European football's governing body UEFA says that it was now aware of racist incidents at the Netherlands' public training session this week but it had not yet received an offical complaint from the Dutch.
"UEFA has now been made aware that there were some isolated incidents of racist chanting that occurred at the open training sessions of the Dutch team in Krakow," it said in a statement.
"UEFA has not yet received any formal complaint from the KNVB (Dutch football federation)."
Dutch skipper Mark van Bommel was quoted as saying in an interview published in De Telegraaf overnight NZ time that the Oranje heard racist chanting from some of the estimated 25,000 fans who turned up to watch them train at the stadium in southern Poland.
"We all heard the monkey chants," he told the newspaper. "We can't accept that. We reacted well and the situation was sorted."
"If any of us is targetted by monkey chants during our matches we won't accept it.
If we hear anything like that during a game, I'll immediately go to the referee to ask him to intervene."
Van Bommel, who has left AC Milan for PSV Eindhoven, was also seething at the UEFA representatives who were at the training session and claimed they had heard nothing.
"Open your ears. If you hear the chants but you don't wish to say you heard them, that is even worse," he said.
De Telegraaf previously reported that a handful of spectators had made monkey noises at the side's black players during the warm-up, forcing the squad to train away from fans.
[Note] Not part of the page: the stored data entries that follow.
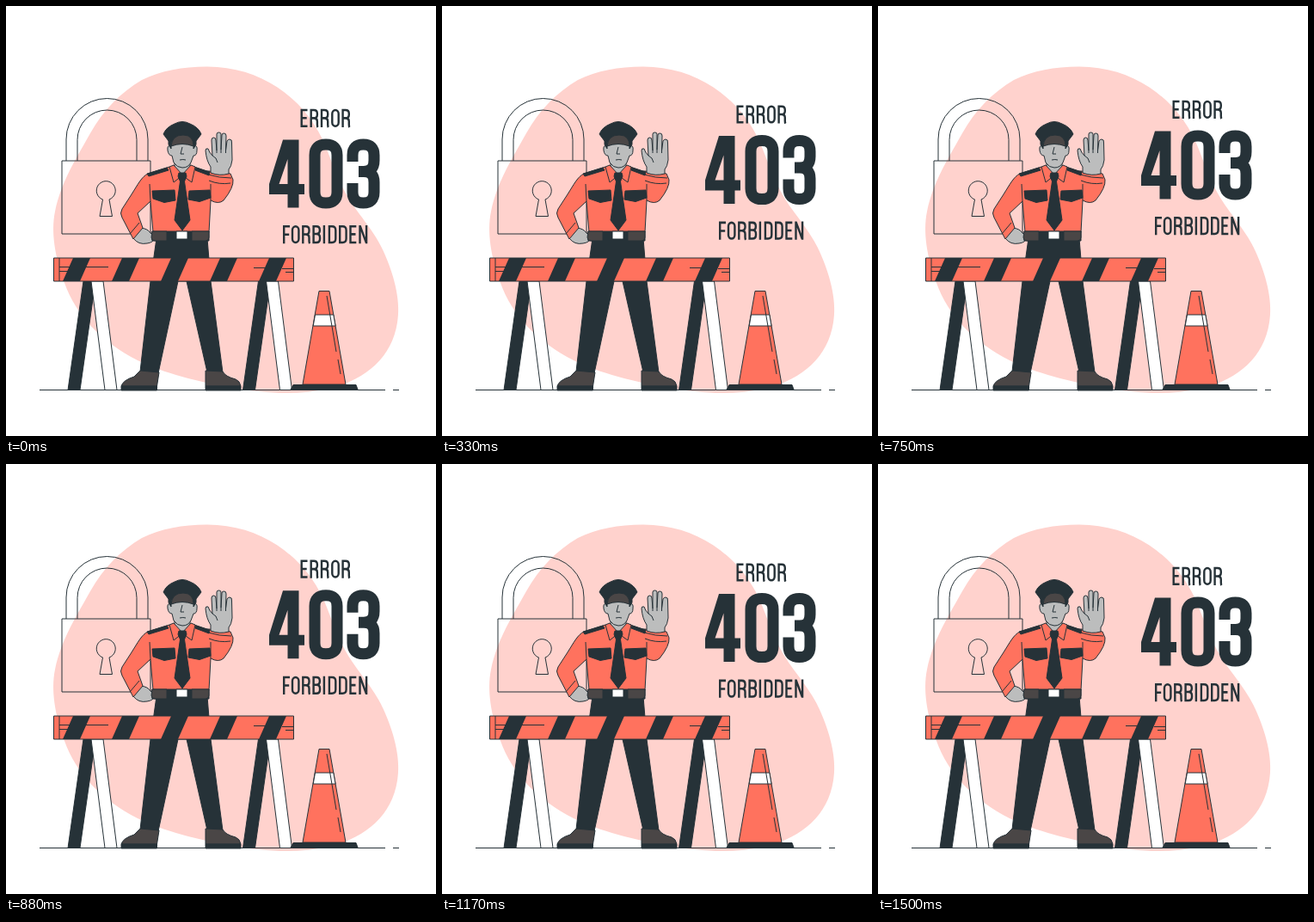
An HTML page for the animation above (1540 ms loop, 500 by 500 pixels).

```html
<!DOCTYPE html>
<html lang="en">
<head>
<meta charset="utf-8">
<title>Error 403 Forbidden</title>
<style>
  html, body { margin: 0; width: 100%; height: 100%; overflow: hidden; background: #fff; }
  svg { display: block; width: 100%; height: 100%; }
  .line { fill: none; }
  .ink { fill: #263238; }
  .coral { fill: #ff725e; }
  .skin { fill: #bcbdbd; }
  .gray { fill: #4a4646; }
  .white { fill: #fff; }
</style>
</head>
<body>
<svg viewBox="0 0 500 500" stroke="#263238" stroke-linejoin="round">
  <path id="blob" fill="#ffd2cd" stroke="none" d="M233 70.500C295 70 345 106 368 155C378 177 383 196 394 216C406 239 430 262 441 290C453 318 459 346 455 368C449 408 419 434 378 444C338 454 300 450 264 444C224 437 183 427 153 412C112 391 82 361 68 322C57 292 52 263 57 239C64 204 83 175 98 148C113 121 133 101 158 86C180 75 206 70.500 233 70.500Z"/>

  <g id="lock" class="line">
    <path d="M70 180V155a47.500 47.500 0 0 1 95 0V180M83 180V155.500a34.500 34.500 0 0 1 69 0V180"/>
    <path d="M65 180H168V265H65ZM112.500 225L109 244.500H123.500L120 225A11 11 0 1 0 112.500 225Z"/>
  </g>

  <path d="M39 446.500H441M450 446.500H457"/>

  <g id="guard">
    <path class="ink" d="M175 270H234L238 320L252 426H234L210 320H200L177 427L156 425L168 320Z"/>
    <path class="gray" d="M156 424L178 426L175.500 442H134Q136 435 149 431ZM232 424L252 425Q255 431 267 434Q272 436 273 442H232Z"/>
    <path class="ink" d="M134 442H175.500V447H134ZM232 442H273V447H232Z"/>

    <path class="skin" d="M149 262L157 258Q165 259 168 264L173 269Q172 275 164 276Q154 278 148 270Z"/>
    <path class="coral" d="M190 187L165 195C158 198 153 208 146 219L135 236Q132 241 135 246L148 271L159 258L153 241L168 227L171 263H236L238 226Q247 231 253 226Q265 211 264 202L261 195L236 192L233 192L219 187L205 199Z"/>
    <path class="line" d="M168 227L167 207M238 226V207M144 265L155 252M235 196Q248 200 262 200M236 203Q248 208 261 206"/>
    <path class="ink" d="M164 195L187 188L189 191L166 198ZM221 188L237 193L236 197L220 191ZM170 215L196 214L197 226L184 228.500L171 224ZM213 215L237 214L238 223L225 227.500L212 225Z"/>

    <path class="skin" d="M196 179V190L205 199L214 190V179Z"/>
    <path class="coral" d="M190 187L195 185L205 196L215 185L220 187L216 205L205 197L195 205Z"/>
    <path class="ink" d="M201 194H209L210 198L207.500 204L214 249L205 261L196 249L202.500 204L200 198Z"/>

    <path class="skin" d="M192 163Q187 161 188 168Q189 174 193 174L195 182Q199 188 205 188Q212 188 215 182L218 174Q222 174 222 168Q223 161 218 163V155H192Z"/>
    <path class="line" d="M205 164L203 172H207M202 179Q206 178 209 179"/>
    <path class="ink" d="M183 149Q186 141 196 137Q205 132 214 137Q224 141 227 149L221 157V161L218 166V158H192V166L189 161V157Z"/>
    <path class="gray" d="M192 163Q193 150 206 150Q218 150 218 163Q205 158 192 163Z"/>

    <path class="skin" d="M238 194V187Q233 180 232 168Q232 165 235 166Q236 170 240 174L239 156Q239 153 241.500 153Q244 153 244 156L245 168V149Q245 147 247.500 147Q250 147 250 149V167L251 150Q251 148 253.500 148Q256 148 256 151L255.500 168L257 157Q258 155 260 155Q263 155 262.500 159L263 179Q262 187 259 190V195Q248 198 238 194Z"/>
    <path class="line" d="M240 174Q245 176 246 182M245 168V171M250 167V171M255.500 168V171"/>

    <path class="ink" d="M170 262H236V273H170Z"/>
    <path class="gray" d="M170 262H187V273H173Q169 273 169 269ZM216 262H236V269Q236 273 232 273H216Z"/>
    <path class="white" d="M198 262H211V271H198Z"/>
  </g>

  <g id="barrier">
    <g id="legs">
      <path class="ink" d="M90 320H104L86 446.500H72Z"/>
      <path class="white" d="M99 320H113L129 446.500H115Z"/>
    </g>
    <use href="#legs" x="203.500"/>
    <path class="coral" d="M55.500 293H334.500V320H55.500Z"/>
    <path class="line" d="M62 293V320M62 303.500H119M62 308.500H82M288 304.500H302M321 305.500H334M325 309.500H334"/>
    <path id="stripes" class="ink" stroke="none"/>
  </g>

  <g id="cone">
    <path class="ink" d="M331 446L334 440.500H407L409 446Z"/>
    <path class="coral" d="M364 331.500H376L395 440H345Z"/>
    <path class="white" d="M359.500 359H380.800L383.100 372H357.200Z"/>
    <path class="line" d="M373 337L384 402M386 411L389 428"/>
  </g>

  <g id="sign" class="line" role="img" aria-label="ERROR 403 FORBIDDEN" stroke-linejoin="miter">
    <g id="words" stroke-width="2.400"></g>
    <path class="ink" fill-rule="evenodd" stroke="none" d="M322 155.500H340.500V207H347V219H340.500V234.500H327.500V219H306V207ZM327.500 178L317.500 207H327.500Z"/>
    <path stroke-width="13" d="M359 173.500Q359 161 372 161T385 173.500V216.500Q385 229 372 229T359 216.500ZM403 181V173.500Q403 161 415.500 161T428 173.500V179.500Q428 192.500 416 192.500H410M416 192.500Q428 192.500 428 205V216.500Q428 229 415.500 229T403 216.500V206"/>
  </g>
</svg>
<script>
const byId = id => document.getElementById(id);

byId('stripes').setAttribute('d',
  [0, 1, 2, 3, 4].map(i => `M${78 + 57 * i} 293h20l-12 27h-20z`).join(''));

// Condensed capitals: centreline and advance width
const glyphs = {
  E: ['M8 1.2H1.2V18.8H8M1.2 9.8H7.2', 11],
  F: ['M8 1.2H1.2V20M1.2 10.2H7.2', 9.8],
  O: ['M1.2 5.2a3.7 4 0 0 1 7.4 0v9.6a3.7 4 0 0 1-7.4 0z', 12.3],
  R: ['M1.2 20V1.2H4.5Q8.4 1.2 8.4 5V6.4Q8.4 10 4.5 10H1.2M4.5 10Q8.4 10 8.4 13.6V17Q8.4 19 9 20', 12.3],
  B: ['M1.2 9.4H4.6Q8.4 9.4 8.4 6V4.9Q8.4 1.2 4.6 1.2H1.2V18.8H4.6Q8.6 18.8 8.6 14.8V13.4Q8.6 9.4 4.6 9.4', 12.3],
  I: ['M1.2 0V20', 6],
  D: ['M1.2 1.2H4.4Q8.6 1.2 8.6 5.4V14.6Q8.6 18.8 4.4 18.8H1.2z', 12.3],
  N: ['M1.2 20V0M8.8 20V0M1.5 1L8.5 19', 12.3]
};

function lettering(word, x, y) {
  let out = '';
  for (const ch of word) {
    const [d, advance] = glyphs[ch];
    out += `<path transform="translate(${x} ${y}) scale(1 1.06)" d="${d}"/>`;
    x += advance;
  }
  return out;
}
byId('words').innerHTML = lettering('ERROR', 342.5, 119.8) + lettering('FORBIDDEN', 322, 255);

// The sign floats up 10px and back at constant speed, then rests briefly
const LOOP = 1540, FLOAT = 1500, LIFT = 10;
const sign = byId('sign');
const start = performance.now();

function draw(now) {
  const t = Math.min(Math.max(0, now - start) % LOOP, FLOAT);
  const lift = LIFT * (1 - Math.abs(2 * t / FLOAT - 1));
  sign.setAttribute('transform', `translate(0 ${-lift})`);
  requestAnimationFrame(draw);
}
draw(start);
</script>
</body>
</html>
```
A senior UEFA official had told AFP that some Polish supporters were unhappy at Krakow not being made one of the four Polish host cities for the tournament and made themselves heard.
UEFA's statement on Friday stops short of launching any investigation into the incident, which was reportedly short-lived, but it threatened to take action if there were any repeat.
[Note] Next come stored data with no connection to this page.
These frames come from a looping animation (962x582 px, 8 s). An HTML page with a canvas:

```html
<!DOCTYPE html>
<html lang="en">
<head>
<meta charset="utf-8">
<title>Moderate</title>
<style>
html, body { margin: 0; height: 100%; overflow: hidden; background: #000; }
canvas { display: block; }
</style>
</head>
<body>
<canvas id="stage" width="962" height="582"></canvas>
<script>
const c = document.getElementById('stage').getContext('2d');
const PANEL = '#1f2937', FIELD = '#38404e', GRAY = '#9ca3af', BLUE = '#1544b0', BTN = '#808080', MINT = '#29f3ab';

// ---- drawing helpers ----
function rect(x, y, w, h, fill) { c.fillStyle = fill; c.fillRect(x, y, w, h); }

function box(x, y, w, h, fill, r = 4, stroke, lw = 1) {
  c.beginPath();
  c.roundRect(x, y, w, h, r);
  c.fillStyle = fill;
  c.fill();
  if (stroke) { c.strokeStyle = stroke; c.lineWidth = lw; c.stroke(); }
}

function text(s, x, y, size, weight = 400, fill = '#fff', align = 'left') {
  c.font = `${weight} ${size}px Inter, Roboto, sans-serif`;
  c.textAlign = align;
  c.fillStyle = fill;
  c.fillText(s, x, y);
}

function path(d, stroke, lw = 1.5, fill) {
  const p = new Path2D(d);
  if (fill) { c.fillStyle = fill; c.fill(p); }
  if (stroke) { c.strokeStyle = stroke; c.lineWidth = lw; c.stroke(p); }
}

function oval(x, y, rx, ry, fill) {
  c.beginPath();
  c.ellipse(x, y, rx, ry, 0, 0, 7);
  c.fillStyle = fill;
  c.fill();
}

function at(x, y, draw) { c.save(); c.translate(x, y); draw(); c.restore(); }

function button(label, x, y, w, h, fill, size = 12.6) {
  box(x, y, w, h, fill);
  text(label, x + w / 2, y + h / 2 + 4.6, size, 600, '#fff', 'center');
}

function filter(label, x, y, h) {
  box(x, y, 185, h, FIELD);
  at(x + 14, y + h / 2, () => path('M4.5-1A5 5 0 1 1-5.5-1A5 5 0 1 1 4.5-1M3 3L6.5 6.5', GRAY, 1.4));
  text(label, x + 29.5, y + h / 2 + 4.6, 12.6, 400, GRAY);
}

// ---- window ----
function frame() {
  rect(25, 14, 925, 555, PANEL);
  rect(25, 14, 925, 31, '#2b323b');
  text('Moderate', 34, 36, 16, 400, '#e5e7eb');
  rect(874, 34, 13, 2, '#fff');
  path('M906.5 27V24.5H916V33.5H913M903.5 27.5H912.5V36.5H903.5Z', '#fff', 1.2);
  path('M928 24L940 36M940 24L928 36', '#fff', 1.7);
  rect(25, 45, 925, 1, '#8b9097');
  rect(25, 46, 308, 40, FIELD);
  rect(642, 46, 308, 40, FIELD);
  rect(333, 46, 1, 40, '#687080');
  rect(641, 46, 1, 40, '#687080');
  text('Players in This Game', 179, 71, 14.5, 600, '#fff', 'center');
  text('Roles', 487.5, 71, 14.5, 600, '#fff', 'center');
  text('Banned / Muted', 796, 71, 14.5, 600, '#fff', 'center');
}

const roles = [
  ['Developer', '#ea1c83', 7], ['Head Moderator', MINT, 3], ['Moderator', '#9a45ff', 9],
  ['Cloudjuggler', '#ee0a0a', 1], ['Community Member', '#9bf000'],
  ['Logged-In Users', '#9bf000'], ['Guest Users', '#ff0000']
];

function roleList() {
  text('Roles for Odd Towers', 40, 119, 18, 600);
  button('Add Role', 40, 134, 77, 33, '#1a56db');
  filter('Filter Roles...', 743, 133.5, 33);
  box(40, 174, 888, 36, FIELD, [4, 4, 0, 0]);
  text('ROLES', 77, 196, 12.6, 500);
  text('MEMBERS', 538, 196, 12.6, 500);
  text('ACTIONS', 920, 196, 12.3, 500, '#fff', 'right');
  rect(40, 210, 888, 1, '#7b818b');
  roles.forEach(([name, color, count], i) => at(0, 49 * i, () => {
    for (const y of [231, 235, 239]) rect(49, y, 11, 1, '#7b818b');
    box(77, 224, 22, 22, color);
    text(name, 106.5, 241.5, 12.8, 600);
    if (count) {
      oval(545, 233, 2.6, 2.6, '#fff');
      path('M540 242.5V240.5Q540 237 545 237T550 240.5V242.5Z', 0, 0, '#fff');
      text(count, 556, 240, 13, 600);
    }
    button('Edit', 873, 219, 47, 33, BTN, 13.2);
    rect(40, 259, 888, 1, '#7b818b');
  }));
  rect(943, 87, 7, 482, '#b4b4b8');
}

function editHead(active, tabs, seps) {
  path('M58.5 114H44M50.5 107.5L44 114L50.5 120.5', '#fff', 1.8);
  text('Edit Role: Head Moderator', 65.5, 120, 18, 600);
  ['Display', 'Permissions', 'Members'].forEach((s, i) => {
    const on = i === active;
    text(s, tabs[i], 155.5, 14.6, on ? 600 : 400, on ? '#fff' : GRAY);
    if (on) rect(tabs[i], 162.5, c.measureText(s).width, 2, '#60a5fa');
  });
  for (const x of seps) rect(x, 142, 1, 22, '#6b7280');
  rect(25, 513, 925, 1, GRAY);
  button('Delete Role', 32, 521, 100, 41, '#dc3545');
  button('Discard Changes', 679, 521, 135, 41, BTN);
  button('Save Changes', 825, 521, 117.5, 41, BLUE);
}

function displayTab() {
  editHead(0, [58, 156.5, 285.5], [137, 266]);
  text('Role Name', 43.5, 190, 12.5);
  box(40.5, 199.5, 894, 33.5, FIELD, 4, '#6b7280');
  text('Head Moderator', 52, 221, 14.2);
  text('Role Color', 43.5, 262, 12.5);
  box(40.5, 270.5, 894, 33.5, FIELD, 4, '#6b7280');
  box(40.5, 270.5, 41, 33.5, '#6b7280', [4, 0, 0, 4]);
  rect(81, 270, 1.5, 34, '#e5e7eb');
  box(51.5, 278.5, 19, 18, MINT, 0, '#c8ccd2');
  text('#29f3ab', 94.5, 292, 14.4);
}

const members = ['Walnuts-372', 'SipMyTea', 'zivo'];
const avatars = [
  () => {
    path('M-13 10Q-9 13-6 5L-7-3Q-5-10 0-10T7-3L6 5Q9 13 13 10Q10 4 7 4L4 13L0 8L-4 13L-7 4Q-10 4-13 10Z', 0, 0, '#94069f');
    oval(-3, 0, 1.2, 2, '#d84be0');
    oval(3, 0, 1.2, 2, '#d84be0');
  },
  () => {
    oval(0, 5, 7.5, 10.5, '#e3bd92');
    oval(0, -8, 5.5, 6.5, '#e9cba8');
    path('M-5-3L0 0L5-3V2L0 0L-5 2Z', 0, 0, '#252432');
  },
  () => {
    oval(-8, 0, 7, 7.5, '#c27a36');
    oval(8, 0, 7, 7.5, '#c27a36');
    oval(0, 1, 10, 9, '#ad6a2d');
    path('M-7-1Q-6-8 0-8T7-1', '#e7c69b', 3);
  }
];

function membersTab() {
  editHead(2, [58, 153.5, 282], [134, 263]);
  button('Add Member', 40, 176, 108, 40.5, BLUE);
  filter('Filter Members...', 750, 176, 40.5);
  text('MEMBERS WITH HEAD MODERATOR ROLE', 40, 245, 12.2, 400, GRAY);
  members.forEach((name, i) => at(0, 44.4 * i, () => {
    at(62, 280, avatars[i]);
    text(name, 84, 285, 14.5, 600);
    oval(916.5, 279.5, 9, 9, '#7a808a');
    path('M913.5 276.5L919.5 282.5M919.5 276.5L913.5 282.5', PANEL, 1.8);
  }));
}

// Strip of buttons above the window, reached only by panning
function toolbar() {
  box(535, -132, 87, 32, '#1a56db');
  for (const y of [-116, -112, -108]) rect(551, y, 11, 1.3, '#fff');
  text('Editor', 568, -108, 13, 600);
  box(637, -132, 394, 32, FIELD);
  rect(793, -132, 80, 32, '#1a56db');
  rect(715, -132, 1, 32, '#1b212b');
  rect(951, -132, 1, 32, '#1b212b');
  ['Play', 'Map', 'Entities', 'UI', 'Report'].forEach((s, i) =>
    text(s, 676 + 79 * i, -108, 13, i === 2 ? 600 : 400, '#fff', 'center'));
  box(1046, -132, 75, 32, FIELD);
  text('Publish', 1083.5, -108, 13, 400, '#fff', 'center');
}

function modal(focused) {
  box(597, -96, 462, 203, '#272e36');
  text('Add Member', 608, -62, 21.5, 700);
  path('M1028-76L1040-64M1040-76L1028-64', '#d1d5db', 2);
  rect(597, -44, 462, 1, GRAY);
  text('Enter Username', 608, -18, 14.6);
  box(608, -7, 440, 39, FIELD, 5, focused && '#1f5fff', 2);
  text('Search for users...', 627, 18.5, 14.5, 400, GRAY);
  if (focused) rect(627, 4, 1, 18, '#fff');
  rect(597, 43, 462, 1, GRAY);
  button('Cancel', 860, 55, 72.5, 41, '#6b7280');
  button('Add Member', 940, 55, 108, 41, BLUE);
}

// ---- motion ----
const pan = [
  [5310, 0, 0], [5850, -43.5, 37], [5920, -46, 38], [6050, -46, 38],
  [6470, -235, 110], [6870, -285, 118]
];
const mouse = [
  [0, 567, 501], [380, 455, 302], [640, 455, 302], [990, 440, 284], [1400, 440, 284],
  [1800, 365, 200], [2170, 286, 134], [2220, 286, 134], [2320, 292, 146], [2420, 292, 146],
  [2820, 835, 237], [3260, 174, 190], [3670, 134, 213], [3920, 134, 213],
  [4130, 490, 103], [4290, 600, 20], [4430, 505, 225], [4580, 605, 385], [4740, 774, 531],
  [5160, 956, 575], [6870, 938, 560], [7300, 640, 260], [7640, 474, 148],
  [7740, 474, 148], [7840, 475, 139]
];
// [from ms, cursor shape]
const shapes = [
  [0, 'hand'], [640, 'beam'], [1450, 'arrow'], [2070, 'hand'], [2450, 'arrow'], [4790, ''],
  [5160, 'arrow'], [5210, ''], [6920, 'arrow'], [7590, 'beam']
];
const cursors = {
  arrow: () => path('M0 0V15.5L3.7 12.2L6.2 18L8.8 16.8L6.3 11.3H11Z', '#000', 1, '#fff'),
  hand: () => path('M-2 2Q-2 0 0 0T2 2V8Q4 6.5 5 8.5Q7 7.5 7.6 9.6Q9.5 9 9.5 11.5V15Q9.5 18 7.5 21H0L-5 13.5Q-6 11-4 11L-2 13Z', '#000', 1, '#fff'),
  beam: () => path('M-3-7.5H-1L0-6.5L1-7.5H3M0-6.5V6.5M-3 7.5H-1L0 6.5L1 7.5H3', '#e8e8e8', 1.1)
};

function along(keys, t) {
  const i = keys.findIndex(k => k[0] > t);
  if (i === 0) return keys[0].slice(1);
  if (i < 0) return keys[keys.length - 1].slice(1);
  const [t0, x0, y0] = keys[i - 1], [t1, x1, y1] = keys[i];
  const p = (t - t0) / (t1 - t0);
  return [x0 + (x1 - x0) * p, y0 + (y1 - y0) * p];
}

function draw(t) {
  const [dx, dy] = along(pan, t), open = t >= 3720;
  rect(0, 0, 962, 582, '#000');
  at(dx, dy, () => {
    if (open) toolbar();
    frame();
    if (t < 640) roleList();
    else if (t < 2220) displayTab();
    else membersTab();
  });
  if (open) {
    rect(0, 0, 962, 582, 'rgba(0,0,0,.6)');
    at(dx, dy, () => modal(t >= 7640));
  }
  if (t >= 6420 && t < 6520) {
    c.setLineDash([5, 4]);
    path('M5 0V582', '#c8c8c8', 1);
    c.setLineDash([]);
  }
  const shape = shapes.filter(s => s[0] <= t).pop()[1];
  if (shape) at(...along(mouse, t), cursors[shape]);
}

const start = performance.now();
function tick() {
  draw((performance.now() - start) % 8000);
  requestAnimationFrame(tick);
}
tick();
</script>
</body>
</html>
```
"Should such behaviour happen at further training sessions, UEFA would evaluate the operational measures to be taken to protect the players," its statement said, without elaborating.
"UEFA has a zero tolerance policy when it comes to discriminatory behaviour and has given the power to referees to stop matches in case of any repeated racist behaviour."
Dutch legend Ruud Gullit has said he hopes the chanting was a one-off, warning that such incidents tarnished the Euro 2012 hosts' reputation.
"I think this is an opportunity for Poland and Ukraine to show the world what beauty they have, what the country has to offer,'' Gullit told reporters in Warsaw.
"It's a pity that a small group took the opportunity to abuse that view of your country. I hope that this was just an incident,'' the captain of the Euro 1988 winning Dutch squad said.